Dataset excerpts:
++++++++++++++++++++

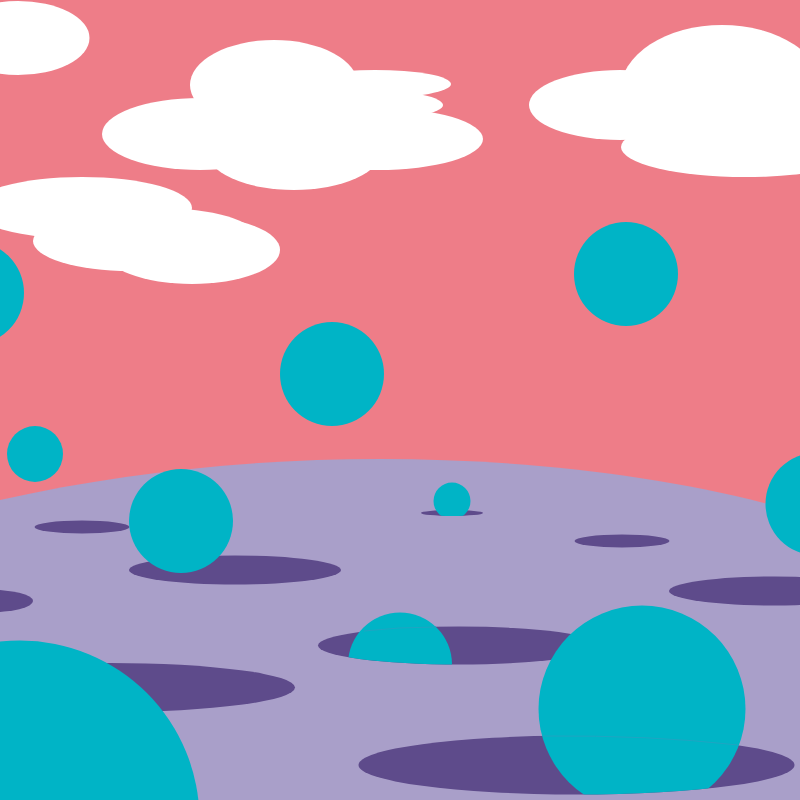
<!DOCTYPE html>
<html lang="en">
<head>
<meta charset="utf-8">
<title>Bouncing balls on a lilac planet</title>
<style>
:root {
  --sky: #ee7d88;
  --cloud: #ffffff;
  --planet: #a99fc9;
  --crater: #5e4b8b;
  --ball: #00b4c6;
  --seam: #1fa5c2;
}
html, body { margin: 0; overflow: hidden; }
.scene { display: block; width: 800px; height: 800px; background: var(--sky); }
.clouds { fill: var(--cloud); }
.planet { fill: var(--planet); }
.craters { fill: var(--crater); }
.balls { fill: var(--ball); }
.seams { fill: none; stroke: var(--seam); stroke-width: 1; }
</style>
</head>
<body>
<svg class="scene" viewBox="0 0 800 800" role="img" aria-label="Teal balls bouncing over a lilac planet with purple craters under a pink sky">
  <defs>
    <clipPath id="above-tiny-crater">
      <rect x="400" y="460" width="100" height="53"/>
      <ellipse cx="452" cy="513" rx="31" ry="3"/>
    </clipPath>
    <clipPath id="above-middle-crater">
      <rect x="318" y="590" width="282" height="55"/>
      <ellipse cx="459" cy="645.5" rx="141" ry="19"/>
    </clipPath>
    <clipPath id="above-front-crater">
      <rect x="359" y="590" width="436" height="175"/>
      <ellipse cx="576.5" cy="765" rx="218" ry="29.5"/>
    </clipPath>
  </defs>

  <g class="clouds">
    <ellipse cx="18" cy="38" rx="71.5" ry="37"/>
    <g id="cloud-centre">
      <ellipse cx="274" cy="85" rx="84" ry="45"/>
      <ellipse cx="375" cy="84" rx="76" ry="14"/>
      <ellipse cx="375" cy="105" rx="68" ry="14"/>
      <ellipse cx="200" cy="134" rx="98" ry="36"/>
      <ellipse cx="378" cy="139" rx="105" ry="31"/>
      <ellipse cx="294" cy="150" rx="88" ry="40"/>
      <rect x="220" y="80" width="180" height="70"/>
    </g>
    <g id="cloud-right">
      <ellipse cx="722" cy="92" rx="102" ry="67"/>
      <ellipse cx="620" cy="105" rx="91" ry="35"/>
      <ellipse cx="745" cy="147" rx="124" ry="30"/>
    </g>
    <g id="cloud-left">
      <ellipse cx="82" cy="208" rx="110" ry="31"/>
      <ellipse cx="130" cy="241" rx="97" ry="30"/>
      <ellipse cx="160" cy="236" rx="95" ry="28"/>
      <ellipse cx="192" cy="250" rx="88" ry="34"/>
    </g>
  </g>

  <path class="planet" d="M0 500C120 473 250 459 380 459C530 459 680 477 800 513V800H0Z"/>

  <g class="craters">
    <ellipse cx="82" cy="527" rx="47.5" ry="6.5"/>
    <ellipse cx="452" cy="513" rx="31" ry="3"/>
    <ellipse cx="622" cy="541" rx="47.5" ry="6.5"/>
    <ellipse cx="235" cy="570" rx="106" ry="14.5"/>
    <ellipse cx="775" cy="591" rx="106" ry="14.5"/>
    <ellipse cx="-14" cy="601" rx="47" ry="11.5"/>
    <ellipse cx="459" cy="645.5" rx="141" ry="19"/>
    <ellipse cx="110" cy="687.5" rx="185" ry="24.5"/>
    <ellipse cx="576.5" cy="765" rx="218" ry="29.5"/>
  </g>

  <g class="balls">
    <circle cx="-28" cy="293" r="52"/>
    <circle cx="626" cy="274" r="52"/>
    <circle cx="332" cy="374" r="52"/>
    <circle cx="35" cy="454" r="28"/>
    <circle cx="181" cy="521" r="52"/>
    <circle cx="817" cy="504" r="51.5"/>
    <circle cx="452" cy="501" r="18.5" clip-path="url(#above-tiny-crater)"/>
    <circle cx="400" cy="664.5" r="52" clip-path="url(#above-middle-crater)"/>
    <circle cx="642" cy="709" r="103.5" clip-path="url(#above-front-crater)"/>
    <circle cx="20" cy="820" r="179.5"/>
  </g>

  <g class="seams">
    <path d="M364 631Q398 627 436 627"/>
    <path d="M543 736Q650 735 738 745"/>
  </g>
</svg>
</body>
</html>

++++++++++++++++++++

> Work to be completed: Your answer must be an exact reproduction of all entries, containing no pictures.

> Exercise answer:
<!DOCTYPE html>
<html lang="en">
<head>
<meta charset="utf-8">
<title>Bouncing balls on a lilac planet</title>
<style>
:root {
  --sky: #ee7d88;
  --cloud: #ffffff;
  --planet: #a99fc9;
  --crater: #5e4b8b;
  --ball: #00b4c6;
  --seam: #1fa5c2;
}
html, body { margin: 0; overflow: hidden; }
.scene { display: block; width: 800px; height: 800px; background: var(--sky); }
.clouds { fill: var(--cloud); }
.planet { fill: var(--planet); }
.craters { fill: var(--crater); }
.balls { fill: var(--ball); }
.seams { fill: none; stroke: var(--seam); stroke-width: 1; }
</style>
</head>
<body>
<svg class="scene" viewBox="0 0 800 800" role="img" aria-label="Teal balls bouncing over a lilac planet with purple craters under a pink sky">
  <defs>
    <clipPath id="above-tiny-crater">
      <rect x="400" y="460" width="100" height="53"/>
      <ellipse cx="452" cy="513" rx="31" ry="3"/>
    </clipPath>
    <clipPath id="above-middle-crater">
      <rect x="318" y="590" width="282" height="55"/>
      <ellipse cx="459" cy="645.5" rx="141" ry="19"/>
    </clipPath>
    <clipPath id="above-front-crater">
      <rect x="359" y="590" width="436" height="175"/>
      <ellipse cx="576.5" cy="765" rx="218" ry="29.5"/>
    </clipPath>
  </defs>

  <g class="clouds">
    <ellipse cx="18" cy="38" rx="71.5" ry="37"/>
    <g id="cloud-centre">
      <ellipse cx="274" cy="85" rx="84" ry="45"/>
      <ellipse cx="375" cy="84" rx="76" ry="14"/>
      <ellipse cx="375" cy="105" rx="68" ry="14"/>
      <ellipse cx="200" cy="134" rx="98" ry="36"/>
      <ellipse cx="378" cy="139" rx="105" ry="31"/>
      <ellipse cx="294" cy="150" rx="88" ry="40"/>
      <rect x="220" y="80" width="180" height="70"/>
    </g>
    <g id="cloud-right">
      <ellipse cx="722" cy="92" rx="102" ry="67"/>
      <ellipse cx="620" cy="105" rx="91" ry="35"/>
      <ellipse cx="745" cy="147" rx="124" ry="30"/>
    </g>
    <g id="cloud-left">
      <ellipse cx="82" cy="208" rx="110" ry="31"/>
      <ellipse cx="130" cy="241" rx="97" ry="30"/>
      <ellipse cx="160" cy="236" rx="95" ry="28"/>
      <ellipse cx="192" cy="250" rx="88" ry="34"/>
    </g>
  </g>

  <path class="planet" d="M0 500C120 473 250 459 380 459C530 459 680 477 800 513V800H0Z"/>

  <g class="craters">
    <ellipse cx="82" cy="527" rx="47.5" ry="6.5"/>
    <ellipse cx="452" cy="513" rx="31" ry="3"/>
    <ellipse cx="622" cy="541" rx="47.5" ry="6.5"/>
    <ellipse cx="235" cy="570" rx="106" ry="14.5"/>
    <ellipse cx="775" cy="591" rx="106" ry="14.5"/>
    <ellipse cx="-14" cy="601" rx="47" ry="11.5"/>
    <ellipse cx="459" cy="645.5" rx="141" ry="19"/>
    <ellipse cx="110" cy="687.5" rx="185" ry="24.5"/>
    <ellipse cx="576.5" cy="765" rx="218" ry="29.5"/>
  </g>

  <g class="balls">
    <circle cx="-28" cy="293" r="52"/>
    <circle cx="626" cy="274" r="52"/>
    <circle cx="332" cy="374" r="52"/>
    <circle cx="35" cy="454" r="28"/>
    <circle cx="181" cy="521" r="52"/>
    <circle cx="817" cy="504" r="51.5"/>
    <circle cx="452" cy="501" r="18.5" clip-path="url(#above-tiny-crater)"/>
    <circle cx="400" cy="664.5" r="52" clip-path="url(#above-middle-crater)"/>
    <circle cx="642" cy="709" r="103.5" clip-path="url(#above-front-crater)"/>
    <circle cx="20" cy="820" r="179.5"/>
  </g>

  <g class="seams">
    <path d="M364 631Q398 627 436 627"/>
    <path d="M543 736Q650 735 738 745"/>
  </g>
</svg>
</body>
</html>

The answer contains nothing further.